The Irish Times view on Garda reform: Don’t shoot the messenger
Restructuring the Garda Síochána was never going to be easy
Garda Commissioner Drew Harris, addressing delegates at The Garda Representative Association Annual Delegate Conference at Killarney Convention Centre. Photograph: Valerie O’Sullivan
Attack is frequently used as a form of defence. That has been the approach adopted by some members of the Garda Representative Association at their annual conference. Rather than dwell on the various shortcomings within the force and the reluctance of some members to engage with a reform agenda, the opportunity was taken to accuse the Minister for Justice Charlie Flanagan of ‘negligence’ and Garda Commissioner Drew Harris of ‘despicable’ decision-making. This confrontational attitude offers nothing but future grief.

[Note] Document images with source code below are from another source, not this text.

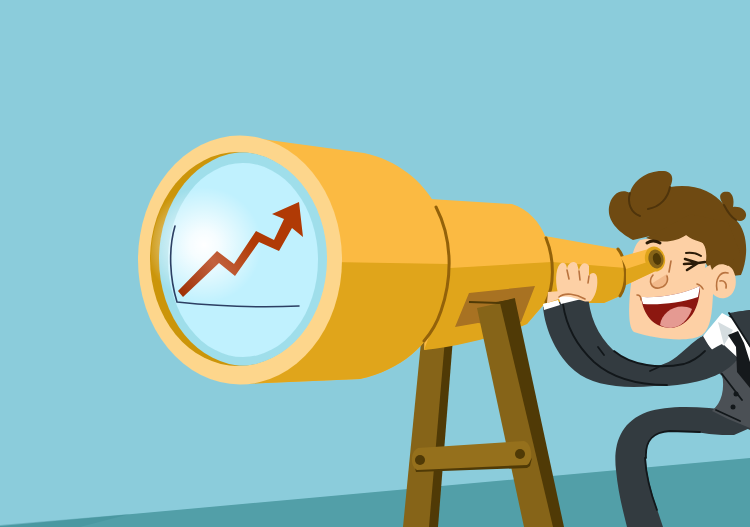
<!DOCTYPE html>
<html lang="en">
<head>
<meta charset="utf-8">
<title>Looking ahead to growth</title>
<style>
:root {
  --sky: #8bccdb;
  --floor: #529fa8;
  --floor-edge: #3f8c97;
  --gold: #fbba42;
  --gold-shade: #e0a51b;
  --gold-deep: #a87222;
  --rim: #fdd68c;
  --rim-inner: #cb950a;
  --seam: #93620a;
  --glass: #c0f1fe;
  --glass-edge: #9fdeea;
  --axis: #2c3f63;
  --arrow: #b03a05;
  --wood: #866418;
  --wood-dark: #503a06;
  --wood-light: #95701c;
  --skin: #fdd0a5;
  --skin-shade: #f2b98a;
  --skin-line: #b9733f;
  --hair: #6f4a12;
  --hair-dark: #4f340b;
  --mouth: #8c1710;
  --tongue: #e59a92;
  --suit: #333b40;
  --suit-line: #12171a;
  --vest: #4b5055;
  --white: #fff;
}
html, body { margin: 0; height: 100%; overflow: hidden; }
svg { display: block; width: 750px; height: 527px; background: var(--sky); }
.gold { fill: var(--gold); }
.gold-shade { fill: var(--gold-shade); }
.seam { fill: none; stroke: var(--seam); stroke-width: 3; stroke-linecap: round; }
.wood { fill: var(--wood); }
.wood-dark { fill: var(--wood-dark); }
.skin { fill: var(--skin); }
.skin-line { fill: none; stroke: var(--skin-line); stroke-width: 1.6; stroke-linecap: round; stroke-linejoin: round; }
.hair { fill: var(--hair); }
.suit { fill: var(--suit); }
.fold { fill: none; stroke: var(--suit-line); stroke-width: 1.8; stroke-linecap: round; }
.ink { fill: none; stroke: #2b1b08; stroke-linecap: round; stroke-linejoin: round; }
</style>
</head>
<body>
<svg viewBox="0 0 750 527" role="img" aria-label="Businessman looking through a large telescope at a rising arrow">
  <defs>
    <radialGradient id="glare" gradientUnits="userSpaceOnUse" cx="204" cy="245" r="58">
      <stop offset="0" stop-color="#fff"/>
      <stop offset=".25" stop-color="#fff" stop-opacity=".85"/>
      <stop offset="1" stop-color="#fff" stop-opacity="0"/>
    </radialGradient>
    <linearGradient id="arrow-fill" gradientUnits="userSpaceOnUse" x1="180" y1="290" x2="300" y2="210">
      <stop offset="0" stop-color="#a03208"/>
      <stop offset=".3" stop-color="#c2623f"/>
      <stop offset=".6" stop-color="#b03a05"/>
      <stop offset="1" stop-color="#b03a05"/>
    </linearGradient>
    <clipPath id="lens-clip"><ellipse cx="239" cy="259" rx="88" ry="107"/></clipPath>
  </defs>

  <g id="floor">
    <path fill="var(--floor)" d="M0 526L750 458V527H0Z"/>
    <path fill="var(--floor-edge)" d="M0 525L130 514 80 527H0Z" opacity=".4"/>
  </g>

  <g id="leg">
    <path class="suit" d="M734 411C700 406 668 405 647 412C620 422 613 445 616 470C618 492 623 511 627 527H663C655 503 646 478 646 458C646 440 653 432 670 431C694 430 712 436 734 435L750 428V408Z"/>
    <path class="fold" d="M646 458C645 440 653 432 670 431L700 432M645 458C646 476 651 494 657 510"/>
  </g>

  <g id="tripod">
    <path class="wood" d="M421 342L452 338 432 527H403Z"/>
    <path class="wood-dark" d="M445 339L453 338 438 527H429Z"/>
  </g>

  <g id="eyepiece-tubes">
    <path class="gold" d="M545 236L618 249C627 259 629 284 620 296L604 303 548 303Z"/>
    <path class="gold-shade" d="M552 262L626 268C627 280 625 290 620 296L604 303 548 303Z"/>
    <path class="seam" d="M618 249C627 260 628 284 620 296" stroke-width="2"/>
  </g>

  <g id="middle-tube">
    <path class="gold" d="M430 199L512 204C528 209 540 222 546 238C555 260 554 287 545 303L527 324 424 350Z"/>
    <path class="gold-shade" d="M450 268L552 262C554 278 551 292 545 303L527 324C500 336 460 346 424 350L436 318Z"/>
    <path class="seam" d="M546 238C555 260 554 287 546 302"/>
    <path fill="var(--gold-deep)" d="M469 293L535 286 521 322 512 327 478 323 455 327Z"/>
  </g>

  <g id="front-barrel">
    <path class="gold" d="M240 136L364 153C397 160 423 181 436 206C451 236 453 275 441 311C430 346 400 370 360 379L240 384Z"/>
    <path class="gold-shade" d="M330 262L450 264C450 280 447 296 441 311C430 346 400 370 360 379L240 384Z"/>
    <path class="seam" d="M436 207C452 238 453 276 441 311C437 323 431 333 424 341"/>
  </g>

  <g id="lens">
    <ellipse cx="240" cy="260" rx="102" ry="124.500" fill="var(--rim)"/>
    <ellipse cx="238" cy="259" rx="88" ry="107" fill="var(--rim-inner)"/>
    <g clip-path="url(#lens-clip)">
      <ellipse cx="246" cy="259" rx="87" ry="107" fill="var(--glass-edge)"/>
      <ellipse cx="243" cy="260" rx="75" ry="97" fill="var(--glass)"/>
      <circle cx="204" cy="245" r="58" fill="url(#glare)"/>
    </g>
  </g>

  <g id="growth-chart">
    <path d="M175 226C168 250 170 279 177 302C216 306 258 308 299 306" fill="none" stroke="var(--axis)" stroke-width="1.600" stroke-linecap="round"/>
    <path fill="url(#arrow-fill)" d="M178 291L217 251 234 264 256 231 274 240 284 219 272 214 299 202 303 237 292 228 279 251 259 242 235 276 219 263 183 297Z"/>
  </g>

  <g id="tripod-front">
    <path class="wood-dark" d="M496 302L515 299 564 527H548Z"/>
    <path class="wood" d="M477 308L500 303 553 527H524Z"/>
    <path d="M469 302L499 303 515 299" fill="none" stroke="var(--wood-dark)" stroke-width="2"/>
    <path class="wood-dark" d="M415 468L527 464 532 458 530 466 527 468 416 472Z"/>
    <path fill="var(--wood-light)" d="M418 448L524 441C532 443 534 461 527 465L417 470C410 466 410 452 418 448Z"/>
    <g fill="var(--wood-dark)">
      <circle cx="420" cy="460" r="5"/>
      <circle cx="520" cy="454" r="5"/>
    </g>
  </g>

  <g id="torso">
    <path class="suit" d="M700 338L735 312 750 310V430L727 419 712 411C725 400 727 390 722 376L702 356Z"/>
    <path fill="var(--vest)" d="M722 372L750 350V428L728 419 712 411C722 402 725 390 722 372Z"/>
    <path fill="var(--white)" d="M703 336L722 313 735 320 750 348V372L738 358 724 345 713 353Z"/>
    <path fill="#d5dde0" d="M718 322L733 330 724 345Z"/>
    <path fill="#15191c" d="M728 335L738 331 744 343 750 362V388L737 372 736 347Z"/>
    <path class="suit" d="M729 313L750 310V346Z"/>
    <path class="fold" d="M729 313L750 346M722 374L742 400M716 410L740 421"/>
    <g fill="var(--suit-line)"><circle cx="736" cy="394" r="2.500"/><circle cx="733" cy="407" r="2.500"/></g>
  </g>

  <g id="head">
    <path class="hair" d="M633 240C620 233 607 222 609 207C611 194 621 188 630 193C633 180 648 170 664 171C673 172 674 179 670 187C692 183 713 190 724 205C717 197 720 190 729 192C734 195 734 202 733 207C740 206 747 210 746 216C745 221 740 222 736 220C748 232 749 256 741 275L715 278 690 238 650 236Z"/>
    <path class="skin" d="M640 240C655 236 674 242 688 234C700 240 710 241 705 268C712 262 727 261 733 270C739 282 735 296 725 298C720 299 716 297 713 294C712 313 711 328 702 335C689 343 655 339 634 332C627 327 629 300 631 284C630 268 631 248 640 240Z"/>
    <path fill="var(--hair)" d="M646 238C662 244 676 242 686 235C694 242 704 241 707 246C708 256 709 262 712 270C716 264 722 263 728 266L740 252 728 222 690 214Z"/>
    <path d="M670 187C668 198 660 207 648 209M630 193C627 203 631 213 640 216M724 205C727 211 731 217 736 220" fill="none" stroke="var(--hair-dark)" stroke-width="2" stroke-linecap="round"/>
    <path class="skin-line" d="M717 290C715 279 720 271 728 273M720 281C724 280 727 283 726 288"/>
    <path class="ink" stroke-width="3" d="M647 243Q653 239 660 243"/>
    <path class="ink" stroke-width="2.600" d="M685 259L698 263 687 270M698 263L705 262M684 264L698 263"/>
    <path class="ink" stroke-width="2" d="M686 253Q695 252 701 256"/>
    <path fill="var(--skin-shade)" d="M667 274C669 281 665 288 656 289L651 284Z"/>
    <path class="skin-line" d="M653 275C648 281 651 289 659 288C665 287 669 282 667 276M671 261L669 272"/>
    <g id="mouth">
      <path fill="var(--mouth)" d="M641 297C661 298 683 294 700 286C700 307 690 326 671 328C653 328 643 314 641 297Z"/>
      <path fill="var(--white)" d="M641 297C661 298 683 294 700 286L698 297C681 303 660 305 643 304Z"/>
      <path fill="var(--tongue)" d="M660 325C662 311 678 302 692 309C688 320 681 327 671 328C667 328 663 327 660 325Z"/>
      <path class="skin-line" d="M637 295Q641 295 641 300M697 284Q701 285 703 289"/>
    </g>
  </g>

  <g id="eyepiece">
    <path class="gold" d="M620 257L652 248 662 268 626 285C628 275 627 266 620 257Z"/>
    <path class="gold-shade" d="M626 269L660 258 662 268 626 285Z"/>
    <ellipse cx="655" cy="259" rx="10" ry="12.500" transform="rotate(-14 655 259)" fill="var(--gold-shade)"/>
    <ellipse cx="656" cy="259" rx="7.500" ry="9.500" transform="rotate(-14 656 259)" fill="var(--wood)"/>
    <ellipse cx="657" cy="259" rx="4" ry="6" transform="rotate(-14 657 259)" fill="var(--wood-dark)"/>
  </g>

  <g id="arms">
    <path class="suit" d="M543 307L563 301C568 322 583 346 605 360C628 371 654 371 672 360C685 351 692 342 701 337L716 354C709 372 686 384 654 386C620 389 592 385 575 371C557 356 545 330 543 307Z"/>
    <path class="suit" d="M560 299L588 293C589 315 597 335 614 351C632 366 660 369 684 364C700 360 710 349 722 344L735 362C722 377 695 384 667 386C633 387 606 376 588 357C571 339 561 318 560 299Z"/>
    <path class="fold" d="M563 304C566 325 577 346 594 362C612 378 636 385 667 385M614 351C632 366 660 369 684 364C694 361 700 356 705 351M661 366L650 371M598 347L604 355"/>
    <path fill="var(--white)" d="M558 296L587 290 590 297 561 304Z"/>
    <path fill="var(--white)" d="M543 304L558 300 560 305 544 310Z"/>
  </g>

  <g id="hands">
    <path class="skin" d="M559 297C555 284 555 270 560 264C564 261 567 264 567 270C567 264 573 259 577 264L579 271C580 263 586 261 589 266L589 276C591 272 596 272 597 277C598 284 597 294 591 301C582 304 575 294 559 297Z"/>
    <path class="skin" d="M547 303L548 292 561 291 559 299Z"/>
    <path class="skin-line" d="M567 270L569 279M579 271L580 280M589 276L588 283M559 297C565 292 576 294 585 299"/>
  </g>
</svg>
</body>
</html>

GRA members complained about shortages of funding for armed services and training, even as the budget grew. Much of that extra cash went on Garda pay and conditions, however, and followed threats of a withdrawal of labour. Before Commissioner Harris took over, the Policing Authority identified a shortage of funding in key areas inlcuding IT, human resources, training and accommodation. It also reported that gardaí in the lower ranks had not bought into the reform agenda and that uncertainty existed at managerial level about the future development of the force.
Vicious gang warfare in Drogheda and in Dublin over control of the drugs trade practically guaranteed that Mr Flanagan would receive a hot reception in Killarney. He did. New structures between the Department of Justice and the Garda Siochána make him the paymaster, rather than director of police operations. A shortage of funding left him no place to hide, even as GRA demands for armed response units in every division and a supply of tasers for all members ignored fiscal reality and grabbed the headlines.
Commissioner Harris is responsible for spending the money he receives and, so far, has adopted a cautious, independent, approach. Ignoring Government ambition to increase Garda numbers by 800 this year, he checked on funding and the slow pace of civilianisation and settled for an intake of 600. That decision was criticised as ‘mind boggling’ by one delegate, while his actions in other areas were also a cause for concern. He had made Garda discipline, so obviously fractured during recent decades, ‘a matter of priority’. Promotions to the ranks of sergeants and inspectors had been withheld recently because public complaints were outstanding against the individuals concerned. Promotion has also been made dependent on members signing up to the Garda Síochána code of ethics, something less than fifty per cent have done.
Restructuring the Garda Síochána was never going to be easy. Members have served with courage and distinction, defending the State against paramilitary and criminal activity. But as demand for greater transparency, efficiency and higher ethical standards has become insistent, discredited old practices must be swept away.